Segment Open

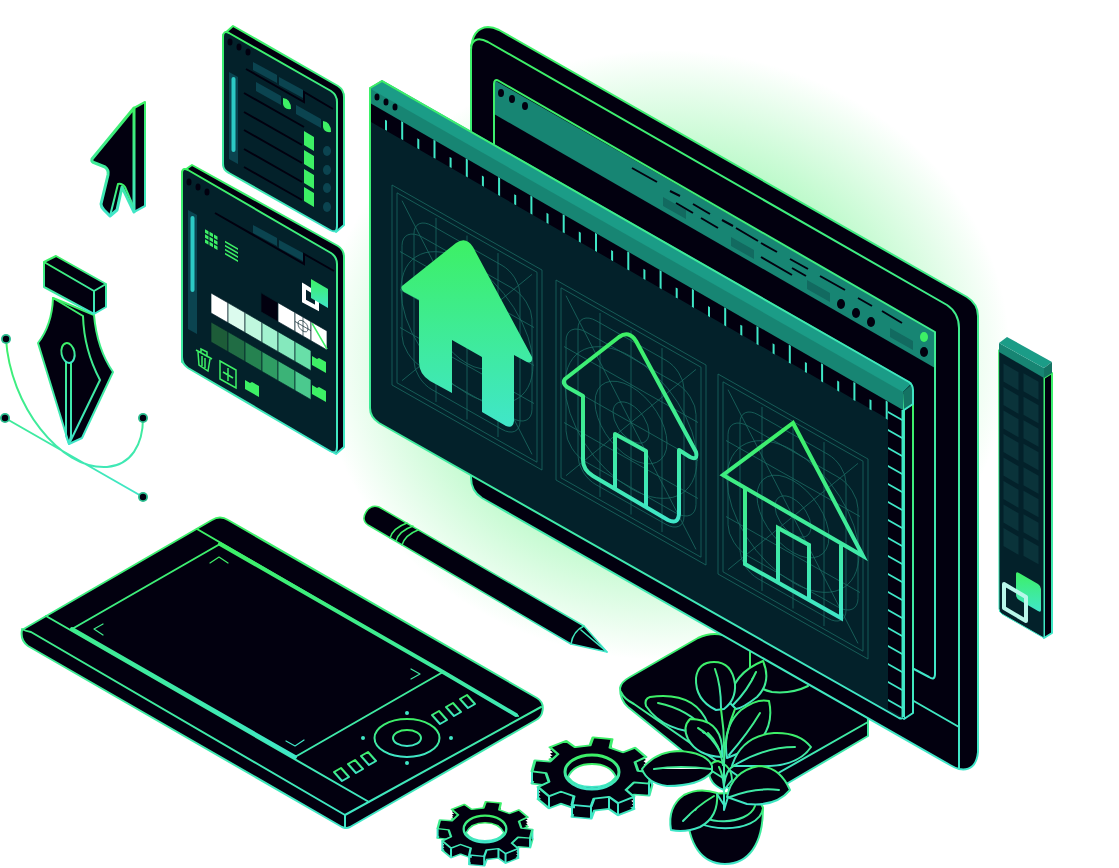
<!DOCTYPE html>
<html lang="en">
<head>
<meta charset="utf-8">
<title>Isometric design workspace</title>
<style>
:root{--ink:#02000f;--panel:#03212a;--bar:#178573;--bar-top:#1b9c87;--lime:#3df065;--aqua:#3fe6c6;--cyan:#2cc9c4;--slot:#0b4450;--grid:#1b6b63;--paper:#fff}
html,body{margin:0;background:var(--paper);overflow:hidden}
svg{display:block;width:1119px;height:868px}
.ink{fill:var(--ink)}
.panel{fill:var(--panel)}
.edge{stroke:url(#neon);stroke-width:2;stroke-linejoin:round;stroke-linecap:round}
.line{fill:none}
.bold{stroke-width:4}
.mid{stroke-width:3}
.bar{fill:var(--bar)}
.bar-top{fill:var(--bar-top)}
.slot{fill:var(--slot)}
.lime{fill:var(--lime)}
.tick{stroke:var(--aqua);fill:none}
.dark{stroke:var(--ink);stroke-width:2;fill:none}
.keyline{fill:none;stroke:var(--grid);stroke-width:.7}
.gear{vector-effect:non-scaling-stroke}
</style>
</head>
<body>
<svg viewBox="0 0 1119 868" role="img" aria-label="Isometric workspace with monitor, pen tablet, tool panels, gears and a plant">
<defs>
<linearGradient id="neon" x1="0" y1="0" x2="0" y2="1"><stop offset="0" stop-color="#3df065"/><stop offset="1" stop-color="#40e6c9"/></linearGradient>
<radialGradient id="glow"><stop offset="0" stop-color="#3df065" stop-opacity=".75"/><stop offset=".55" stop-color="#3df065" stop-opacity=".42"/><stop offset="1" stop-color="#3df065" stop-opacity="0"/></radialGradient>
<g id="keylines" class="keyline">
<path d="M0 0H150V200H0ZM5 5H145V195H5ZM10 10L140 190M140 10L10 190M75 8V192M8 100H142M44 8V192M106 8V192M8 62H142M8 138H142"/>
<rect x="10" y="35" width="130" height="130" rx="20"/>
<rect x="22" y="18" width="106" height="164" rx="18"/>
<circle cx="75" cy="100" r="66"/><circle cx="75" cy="100" r="36"/><circle cx="75" cy="100" r="18"/>
</g>
<path id="gear-face" d="M46-2L60 1 57 20 42 18 34 31 42 43 26 54 17 43 2 46-1 60-20 57-18 42-31 34-43 42-54 26-43 17-46 2-60-1-57-20-42-18-34-31-42-43-26-54-17-43-2-46 1-60 20-57 18-42 31-34 43-42 54-26 43-17Z"/>
<g id="gear">
<g transform="scale(1 .577)">
<use href="#gear-face" y="21" class="edge mid gear ink"/>
<use href="#gear-face" y="16" class="ink"/><use href="#gear-face" y="11" class="ink"/><use href="#gear-face" y="5" class="ink"/>
<path class="tick gear" stroke-width="2" d="M60 1v21M57 20v21M42 43v21M26 54v21M-1 60v21M-20 57v21M-43 42v21M-54 26v21M-60-1v21M17 43v21M-18 42v21"/>
<use href="#gear-face" class="edge mid ink"/>
</g>
<ellipse class="edge mid ink" rx="27" ry="17"/>
<path fill="#fff" class="edge" d="M-24 5Q-18-8 0-8T24 5Q17 15 0 15T-24 5Z"/>
</g>
<g id="window-dots" class="ink"><ellipse rx="2.5" ry="3.5"/><ellipse cx="9" cy="5" rx="2.5" ry="3.5"/><ellipse cx="18" cy="10" rx="2.5" ry="3.5"/></g>
<path id="key" class="edge line" d="M0 0L7-4 15 5 8 9Z"/>
<path id="folder" class="lime" d="M0 0L5 3 7 2 14 6V17L0 9Z"/>
<g id="anchor"><circle r="5" fill="#2bbd8f"/><circle r="3.2" class="ink"/></g>
</defs>

<ellipse id="backdrop-glow" cx="665" cy="355" rx="345" ry="305" fill="url(#glow)"/>

<g id="stand">
<path class="edge ink" d="M620 688Q621 682 630 677L698 638Q715 630 731 638L868 718V736L766 796Q752 803 738 796L628 707Q620 700 620 688Z"/>
<path class="edge line" d="M621 692Q624 699 634 704L738 776Q752 785 766 780L868 722M750 652V672Q753 688 772 692 792 694 808 686"/>
</g>

<g id="monitor">
<path class="edge ink" d="M471 50Q472 28 488 27 493 27 499 30L967 297Q978 304 978 316V752Q976 772 959 769 955 768 950 765L482 498Q471 491 471 478Z"/>
<path class="edge line" d="M471 46Q475 35 488 42L947 305Q959 313 959 328V768M912 700L959 727"/>
<path class="bar" d="M494 80L935 332V368L494 114Z"/>
<path class="edge line" d="M494 150V84Q494 78 499 81L935 332V674Q935 681 929 677L912 668"/>
<g class="ink"><ellipse cx="501" cy="93" rx="3" ry="4"/><ellipse cx="512" cy="99" rx="3" ry="4"/><ellipse cx="525" cy="106" rx="3" ry="4"/>
<ellipse cx="841" cy="304" rx="4" ry="5"/><ellipse cx="856" cy="313" rx="4" ry="5"/><ellipse cx="871" cy="322" rx="4" ry="5"/><ellipse cx="924" cy="352" rx="4" ry="5"/></g>
<ellipse class="lime" cx="924" cy="337" rx="4" ry="5"/>
<path fill="#126a60" d="M663 197l23 13v9l-23-13ZM731 237l23 13v9l-23-13ZM807 280l23 13v9l-23-13ZM890 328l23 13v9l-23-13Z"/>
<path class="dark" d="M632 168l25 14M670 191l10 5M693 204l17 10M722 220l11 6M676 203l17 10M701 218l17 10M736 228l22 13M761 243l16 9M790 259l18 10M820 276l25 14M858 298l14 8M761 257l31 18M792 268l14 8M882 311l20 12"/>
</g>

<g id="editor-window">
<path class="edge ink" d="M904 409L913 404V713L904 719Z"/>
<path class="edge panel" d="M370 90V408Q370 417 379 423L899 718Q904 720 904 714V395Z"/>
<path class="ink" d="M371 103L904 410V718L888 709V419L371 122Z"/>
<g class="tick" transform="matrix(1 .577 0 1 370 103)">
<path stroke-width="10" stroke-dasharray="2 30.3" d="M15 13H518"/>
<path stroke-width="18" stroke-dasharray="2 30.3" d="M31.2 9H518"/>
<path stroke-width="15" stroke-dasharray="2 16" d="M525.5 9V300"/>
</g>
<path class="tick" stroke-width="3" d="M903 410V717"/>
<path class="bar" d="M370 87L903 391V410L370 103Z"/>
<path class="bar-top" d="M369 88L382 80 912 383 903 392Z"/>
<path fill="#147363" d="M903 392L912 384 913 404 904 410Z"/>
<path class="edge line" d="M370 103V88L382 81 909 382Q913 385 913 390V404L904 410" stroke-width="1"/>
<use href="#window-dots" x="377" y="97"/>
<use href="#keylines" transform="matrix(1 .567 0 1 392 185)"/>
<use href="#keylines" transform="matrix(1 .567 0 1 556 280)"/>
<use href="#keylines" transform="matrix(1 .567 0 1 718 374)"/>
<path id="house-solid" fill="url(#neon)" d="M402 286L456 243Q466 236 473 247L532 357Q533 364 527 362L514 355V421Q513 429 506 426L482 412V357L452 340V393L430 381Q419 374 419 362V300L404 292Q400 289 402 286Z"/>
<path id="house-rounded" class="edge line bold" d="M565 379L619 337Q629 330 636 341L696 452Q698 461 690 457L679 450V514Q678 525 668 520L593 476Q583 470 583 460V396L567 387Q562 383 565 379ZM615 489V434L646 451V506"/>
<path id="house-sharp" class="edge line bold" style="stroke-linejoin:miter" d="M793 423L863 556 723 475ZM745 489V564L841 618V545M778 582V528L809 545V599"/>
</g>

<g id="layers-panel">
<path class="edge ink" d="M223 35L233 26 338 86Q344 90 344 97V225L336 232 223 165Z"/>
<path class="edge panel" d="M223 37Q223 30 229 33L331 91Q337 95 337 102V226Q337 234 330 230L229 173Q223 170 223 164Z"/>
<use href="#window-dots" x="230" y="42"/>
<path class="slot" d="M229 72l9 5V164l-9-5ZM253 62l24 13v8l-24-13ZM279 77l24 13v8l-24-13ZM256 82l25 14v9l-25-14ZM296 105l25 14v9l-25-14Z"/>
<path stroke="var(--cyan)" stroke-width="4" stroke-linecap="round" d="M233.500 79V150"/>
<path class="dark" d="M246 69L304 102V92L333 109M244 93l60 34M244 112l58 33M244 130l58 33M244 149l58 33M244 167l58 33" stroke-width="1.500"/>
<path class="lime" d="M304 131l10 6v14l-10-6ZM304 150l10 6v14l-10-6ZM304 169l10 6v14l-10-6ZM304 187l10 6v14l-10-6Z"/>
<g class="lime"><path id="knob" d="M283 98Q291 99 291 109 284 110 283 104Z"/><use href="#knob" x="40" y="23"/></g>
<g class="slot"><ellipse cx="327" cy="151" rx="4" ry="5"/><ellipse cx="327" cy="170" rx="4" ry="5"/><ellipse cx="327" cy="188" rx="4" ry="5"/><ellipse cx="327" cy="207" rx="4" ry="5"/></g>
</g>

<g id="swatches-panel">
<path class="edge ink" d="M182 172L192 165 338 246Q344 250 344 257V447L336 454 182 362Z"/>
<path class="edge panel" d="M182 173Q182 167 188 170L331 253Q337 257 337 264V447Q337 455 330 451L188 368Q182 364 182 357Z"/>
<use href="#window-dots" x="189" y="182"/>
<path class="slot" d="M188 210l9 5V334l-9-5ZM253 225l24 13v8l-24-13ZM279 240l24 13v8l-24-13Z"/>
<path stroke="var(--cyan)" stroke-width="4" stroke-linecap="round" d="M192.500 218V290"/>
<path class="dark" stroke-width="1.500" d="M215 213L304 264V254L334 271"/>
<g transform="matrix(1 .577 0 1 205 229)" stroke="var(--lime)" fill="none"><path stroke-width="3.500" stroke-dasharray="3.500 1" d="M0 2H12.500M0 7H12.500M0 12H12.500"/><path stroke-width="1.800" d="M20 1H33M20 5H33M20 9H33M20 13H33"/></g>
<path fill="none" stroke="#fff" stroke-width="4" d="M304 286L317 294V308L304 301Z"/>
<path fill="url(#neon)" d="M311 279l17 10v19l-17-10Z"/>
<g transform="matrix(1 .577 0 1 211 293)" stroke="#03212a" stroke-width=".6">
<g id="neutral-swatches" fill="#fff"><rect x="50" y="-29" width="17" height="19" class="ink"/><rect x="67" y="-29" width="17" height="19"/><rect x="84" y="-29" width="16" height="19"/><rect x="100" y="-29" width="16" height="19"/><path fill="none" d="M84-20H100M92-29V-10"/><circle cx="92" cy="-20" r="5" fill="none"/><path stroke="var(--lime)" stroke-width="2" d="M101-28L116-11"/></g>
<g id="light-swatches"><rect width="17" height="20" fill="#fff"/><rect x="17" width="17" height="20" fill="#dcfbee"/><rect x="34" width="17" height="20" fill="#bff7de"/><rect x="51" width="16" height="20" fill="#a2f2cf"/><rect x="67" width="17" height="20" fill="#85e9bd"/><rect x="84" width="16" height="20" fill="#68dfa8"/></g>
<g id="deep-swatches"><rect y="29" width="17" height="20" fill="#1d5c38"/><rect x="17" y="29" width="17" height="20" fill="#206c44"/><rect x="34" y="29" width="17" height="20" fill="#258250"/><rect x="51" y="29" width="16" height="20" fill="#2f9c63"/><rect x="67" y="29" width="17" height="20" fill="#3bb377"/><rect x="84" y="29" width="16" height="20" fill="#4bc98e"/></g>
</g>
<use href="#folder" x="312" y="356"/><use href="#folder" x="312" y="385"/><use href="#folder" x="245" y="380"/>
<path fill="none" stroke="var(--lime)" stroke-width="1.500" d="M220 361L236 370V388L220 379ZM228 368V381M223 372L233 378M196 350L212 359M201 352V349L207 352V356M198 352L199 365 208 371 210 359M202 356V366M205 358V368"/>
</g>

<g id="tool-strip">
<path class="edge ink" stroke-width="1" d="M1044 378L1052 373V633L1044 638Z"/>
<path class="edge panel" style="stroke-width:1" d="M999 350L1044 376V638L1002 614Q999 612 999 609Z"/>
<g transform="matrix(1 .577 0 1 999 343)" stroke="#0a333a" fill="none" stroke-width="15"><path stroke-dasharray="18 5.500" d="M12 18V206M32 16V204"/></g>
<path class="bar" d="M999 343L1044 368V378L999 352Z"/><path class="bar-top" d="M999 343L1007 337 1052 362 1044 368Z"/><path fill="#147363" d="M1044 368L1052 362V373L1044 378Z"/>
<path fill="url(#neon)" d="M1016 574Q1016 571 1019 573L1038 584Q1041 586 1041 589V610Q1041 613 1038 611L1019 600Q1016 598 1016 595Z"/>
<path fill="none" stroke="#b9f7ea" stroke-width="4" stroke-linejoin="round" d="M1004 584L1026 597V621L1004 608Z"/>
</g>

<g id="cursor">
<path class="edge ink" d="M134 108L145 102V206L134 212Z"/>
<path class="edge ink mid" d="M134 108L92 159Q91 162 95 163L105 167Q109 170 108 175L101 204Q101 207 104 210L110 216 117 210 122 187 134 212Z"/>
<path class="edge line" d="M110 216L118 184Q122 183 125 187L134 208"/>
</g>

<g id="pen-tool">
<path class="edge line" d="M6 339C10 405 60 470 107 467 131 465 143 445 143 418M5 418L143 497"/>
<path class="edge ink" d="M53 298L63 302 94 315Q97 349 113 372L82 438 69 444 38 343Q52 325 53 298Z"/>
<path class="edge line" d="M53 298L83 316Q84 350 100 380L69 444M66 362V436L69 444 71 436V362"/>
<ellipse class="edge ink" cx="68" cy="353" rx="6.500" ry="10" transform="rotate(-12 68 353)"/>
<path class="edge ink" d="M44 262L56 256 106 284V307L94 314 44 287ZM44 262L94 291V314M94 291L106 284"/>
<use href="#anchor" x="6" y="339"/><use href="#anchor" x="5" y="418"/><use href="#anchor" x="143" y="418"/><use href="#anchor" x="143" y="497"/>
</g>

<g id="tablet">
<path class="edge ink" d="M22 630L212 520Q220 515 228 520L537 698Q545 703 542 713 541 717 536 720L350 827Q346 829 342 827L28 646Q20 640 22 630Z"/>
<path class="edge line" d="M22 629Q25 631 31 632L345 815 541 707M345 815V828M197 529L518 716M46 616L369 802M220 544L72 629M443 672L295 757"/>
<path class="edge line bold" d="M220 544L443 672 516 715M72 629L295 757"/>
<path class="edge line" style="stroke-width:1.200" d="M210 563L219 557 228 563M103 624L94 629 103 635M411 669L420 674 411 679M286 741L295 746 304 740"/>
<ellipse class="edge line" cx="407" cy="738" rx="32.500" ry="19"/><ellipse class="edge line" cx="407" cy="738" rx="14" ry="8"/>
<g fill="var(--aqua)"><circle cx="407" cy="713" r="2"/><circle cx="407" cy="763" r="2"/><circle cx="363" cy="738" r="2"/><circle cx="451" cy="738" r="2"/></g>
<use href="#key" x="432" y="715"/><use href="#key" x="446" y="707"/><use href="#key" x="460" y="699"/>
<use href="#key" x="334" y="772"/><use href="#key" x="348" y="764"/><use href="#key" x="361" y="756"/>
</g>

<g id="stylus">
<path class="edge ink" style="stroke-width:1.500" d="M368 525Q361 520 366 512 371 504 379 507L584 626 607 652 571 644Z"/>
<path class="edge line" d="M584 626Q573 631 571 644M581 630L607 652M407 523Q393 528 390 538M413 526Q399 531 396 541M418 530Q405 535 402 545" style="stroke-width:1.500"/>
</g>

<use href="#gear" x="592" y="772"/>
<use href="#gear" transform="translate(485 829) scale(.79)"/>

<g id="plant">
<path class="edge ink" d="M687 810C688 845 702 864 725 864S763 845 763 808C758 788 692 788 687 810Z"/>
<path class="edge line" d="M687 810C690 833 760 836 763 808M695 808C700 826 748 826 755 806"/>
<g class="edge ink">
<path d="M729 702Q733 673 763 661 772 682 757 697 743 708 736 709ZM733 705Q748 690 756 672"/>
<path d="M716 710Q695 700 696 678 698 662 714 662 732 662 735 684 736 700 724 709ZM721 708Q721 685 715 669"/>
<path d="M708 733Q664 733 646 706 644 699 650 697 695 691 708 724ZM707 731Q688 709 658 703"/>
<path d="M727 758Q722 727 741 710 757 698 769 701 775 728 754 747ZM729 755Q748 733 760 713"/>
<path d="M722 757Q697 756 688 739 682 727 690 719 719 719 722 746ZM721 753Q711 735 698 728"/>
<path d="M732 766Q741 736 774 733 799 732 811 747 797 768 757 766ZM735 765Q765 747 795 747"/>
<path d="M724 790Q708 784 709 769 710 762 718 761 732 766 732 780ZM724 787Q723 775 719 767"/>
<path d="M712 772Q700 786 667 786 647 783 642 769 656 751 680 751 707 753 712 766ZM711 769Q680 765 654 769"/>
<path d="M727 797Q732 771 759 766 780 767 790 790 776 807 747 804ZM730 797Q755 787 779 790"/>
<path d="M717 793Q719 817 700 827 685 833 671 830 667 807 684 795 699 787 717 793ZM714 796Q697 806 683 821"/>
</g>
<path class="edge line" d="M721 709Q725 735 724 760V810M735 709Q724 735 724 765M708 733Q720 744 723 765M735 765Q726 769 724 785M712 771L723 778M728 797L724 810M717 794L724 805"/>
</g>
</svg>
</body>
</html>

Segment Closed

**TRY IT:** Give the number of lines in the entries that contain the word "neon", with no other text.

**SOLUTION TO THIS PROBLEM:** 5